▸ ASSIGNED TASK
Could you copy out every line of the data where the word "height" occurs?

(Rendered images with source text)
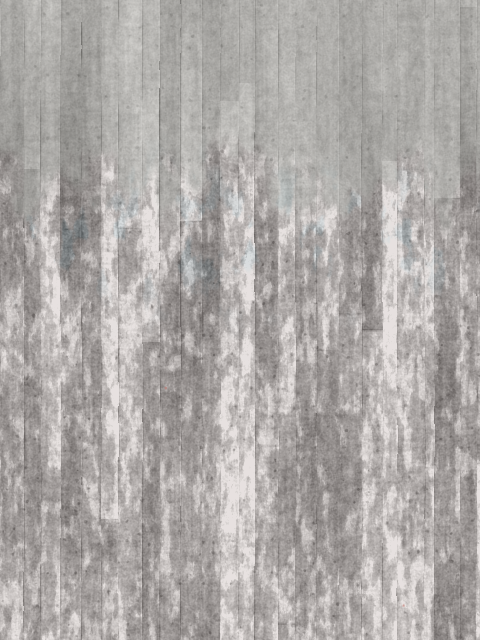
Reproduce this texture procedurally as a WebGL 2 fragment shader.

```glsl
#version 300 es
precision highp float;
// Weathered board-marked concrete wall: a smooth grey upper band over stained, chalky planks.

#define BOARDS 32.0        // planks per canvas height
#define EDGE_JITTER 0.6    // irregularity of plank widths
#define WASH_LINE 0.71     // height where the smooth band begins
#define LOWER_TONE 0.700   // mean brightness of the stained part
#define UPPER_TONE 0.700   // mean brightness of the smooth part
#define BOARD_CONTRAST 0.15
#define STAIN_CONTRAST 0.25
#define CHALK 0.10         // brightness of the peeling pale skin
#define GRAIN 0.10         // fine sandy grain
#define SEAM_WIDTH 0.0009
#define SEAM_DARK 0.15

uniform vec2 u_resolution;
out vec4 fragColor;

float hash(vec2 p) {
    vec3 q = fract(vec3(p.xyx) * 0.1031);
    q += dot(q, q.yzx + 33.33);
    return fract((q.x + q.y) * q.z);
}

float noise(vec2 p) {
    vec2 i = floor(p), f = fract(p);
    f = f * f * (3.0 - 2.0 * f);
    float low = mix(hash(i), hash(i + vec2(1, 0)), f.x);
    float high = mix(hash(i + vec2(0, 1)), hash(i + vec2(1, 1)), f.x);
    return mix(low, high, f.y);
}

float fbm(vec2 p) {
    float sum = 0.0, amp = 0.5;
    for (int i = 0; i < 5; i++) {
        sum += amp * noise(p);
        p = mat2(1.95, 0.55, -0.55, 1.95) * p + 17.3;
        amp *= 0.5;
    }
    return sum / 0.97;
}

// Position of the left side of plank i, in plank units
float boardEdge(float i) {
    return i + EDGE_JITTER * (hash(vec2(i, 7.0)) - 0.5);
}

// Small uneven spots scattered one per cell with the given probability
float spots(vec2 p, float cells, float chance, float radius, float soft) {
    vec2 cell = floor(p * cells);
    vec2 centre = 0.25 + 0.5 * vec2(hash(cell + 3.7), hash(cell + 9.1));
    float size = radius * mix(0.4, 1.0, hash(cell + 21.0));
    float d = length((fract(p * cells) - centre) / cells) + 0.003 * (noise(p * 260.0) - 0.5);
    return step(hash(cell + 51.0), chance) * (1.0 - smoothstep(size - soft, size + soft, d));
}

void main() {
    vec2 p = gl_FragCoord.xy / u_resolution.y;
    float px = 1.0 / u_resolution.y;

    // Planks of uneven width, cut into long pieces
    float bx = (p.x + 0.003 * (noise(vec2(p.y * 3.0, 1.5)) - 0.5)
              + 0.0012 * (noise(vec2(p.y * 40.0, 8.5)) - 0.5)) * BOARDS;
    float id = floor(bx);
    if (bx < boardEdge(id)) id -= 1.0;
    else if (bx > boardEdge(id + 1.0)) id += 1.0;
    float left = (bx - boardEdge(id)) / BOARDS;
    float right = (boardEdge(id + 1.0) - bx) / BOARDS;
    float pieceLength = mix(0.7, 1.5, hash(vec2(id, 2.0)));
    float along = p.y / pieceLength + hash(vec2(id, 5.0));
    float piece = floor(along);
    float joint = min(fract(along), 1.0 - fract(along)) * pieceLength;
    vec2 key = vec2(id, piece);
    float tone = hash(key + 13.0) - 0.5 + 0.7 * (noise(vec2(id * 0.4, piece + 4.5)) - 0.5);
    tone += 0.7 * (noise(vec2(id * 7.0 + 0.5, p.y * 5.0)) - 0.5);

    // Ragged, blurred lower limit of the smooth band
    float limit = WASH_LINE + 0.05 * (hash(vec2(id, 31.0)) - 0.5)
                + 0.22 * (fbm(p * vec2(30.0, 16.0)) - 0.5);
    float below = limit - p.y;
    float lower = smoothstep(-0.035, 0.03, below);
    float height = smoothstep(0.0, 0.27, -below);

    // Large stains and grain that follow the planks
    float stain = fbm(p * vec2(13.0, 4.0) + 2.0) - 0.5;
    float drip = fbm(vec2(p.x * 75.0, p.y * 4.5) + 60.0) - 0.5;
    float streak = noise(vec2(p.x * 300.0, p.y * 14.0 + id)) - 0.5;
    float saw = (noise(vec2(p.x * 60.0 + id, p.y * 260.0)) - 0.5) * step(0.45, hash(key + 41.0));
    float fine = noise(mat2(350.0, 240.0, -240.0, 350.0) * p + 300.0) - 0.5;
    float sand = fbm(p * vec2(130.0, 80.0) + 5.0) - 0.5;

    // Stained part: flaking chalk, scuffs, pale rim and darker middle
    float rim = exp(-max(below, 0.0) * 9.0);
    float skin = fbm(p * vec2(85.0, 28.0) + id * 3.1) + 0.11 * tone + 0.3 * stain + 0.3 * drip;
    float chalk = smoothstep(0.43, 0.66, skin + 0.3 * sand);
    float flake = smoothstep(0.60, 0.66, skin + 0.45 * sand + 0.05 * rim);
    float scuff = smoothstep(0.53, 0.70, fbm(p * vec2(95.0, 60.0) + 40.0) + 0.25 * sand);
    float middle = exp(-pow((p.x - 0.37) * 6.0, 2.0)) * smoothstep(0.1, 0.5, p.y);
    float worn = LOWER_TONE + BOARD_CONTRAST * tone + STAIN_CONTRAST * stain + 0.15 * drip
               + CHALK * (chalk - 0.4) + 0.05 * flake - 0.06 * scuff - 0.05 * middle
               + 0.025 * rim + 0.06 * streak + 0.055 * saw + 0.16 * sand;

    // Smooth part: fainter planks, drips and soft clouds
    float smoothTone = UPPER_TONE - 0.025 * height
                     + mix(1.0, 0.6, height) * (0.10 * tone + 0.17 * stain + 0.12 * drip)
                     - 0.04 * scuff * (1.0 - 0.6 * height)
                     + 0.035 * streak + 0.035 * saw + 0.10 * sand;
    float value = mix(smoothTone, worn, lower);
    value += fine * GRAIN * mix(0.6, 1.0, lower);

    // Broken seams with soft grime, butt joints and pits
    float broken = smoothstep(0.35, 0.7, noise(vec2(id * 5.0 + 0.5, p.y * 16.0)) + 0.5 * sand);
    float strength = mix(0.15, 1.0, hash(vec2(id, 77.0))) * mix(0.15, 1.0, broken);
    float seam = 1.0 - smoothstep(SEAM_WIDTH - px * 0.5, SEAM_WIDTH + px, left);
    float ridge = 1.0 - smoothstep(SEAM_WIDTH, SEAM_WIDTH + px, right);
    float cut = 1.0 - smoothstep(SEAM_WIDTH - px * 0.5, SEAM_WIDTH + px * 1.5, joint);
    value -= strength * (SEAM_DARK * seam + 0.06 * exp(-left * 260.0));
    value += 0.03 * ridge * broken - 0.10 * cut * lower * smoothstep(0.4, 0.6, noise(p * 60.0));
    value -= 0.14 * spots(p, 62.0, 0.22, 0.0022, px) * mix(0.55, 1.0, lower);
    value -= 0.07 * spots(p + 0.37, 15.0, 0.07, 0.005, 0.003);

    // Warm grey tint with rare traces of paint
    vec3 tint = mix(vec3(0.006, 0.001, -0.012), vec3(0.014, -0.006, -0.013), lower);
    vec3 color = vec3(clamp(value, 0.40, 0.89)) + tint;
    float teal = smoothstep(0.60, 0.75, fbm(p * vec2(38.0, 22.0) + 71.0))
               * exp(-pow((p.y - 0.63) * 10.0, 2.0));
    color += teal * vec3(-0.06, -0.02, -0.005);
    color = mix(color, vec3(0.74, 0.45, 0.42), 0.6 * spots(p + 0.11, 9.0, 0.04, 0.004, px));
    fragColor = vec4(color, 1.0);
}
```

▸ WRITTEN SOLUTION
#define BOARDS 32.0        // planks per canvas height
#define WASH_LINE 0.71     // height where the smooth band begins
    float height = smoothstep(0.0, 0.27, -below);
    float smoothTone = UPPER_TONE - 0.025 * height
                     + mix(1.0, 0.6, height) * (0.10 * tone + 0.17 * stain + 0.12 * drip)
                     - 0.04 * scuff * (1.0 - 0.6 * height)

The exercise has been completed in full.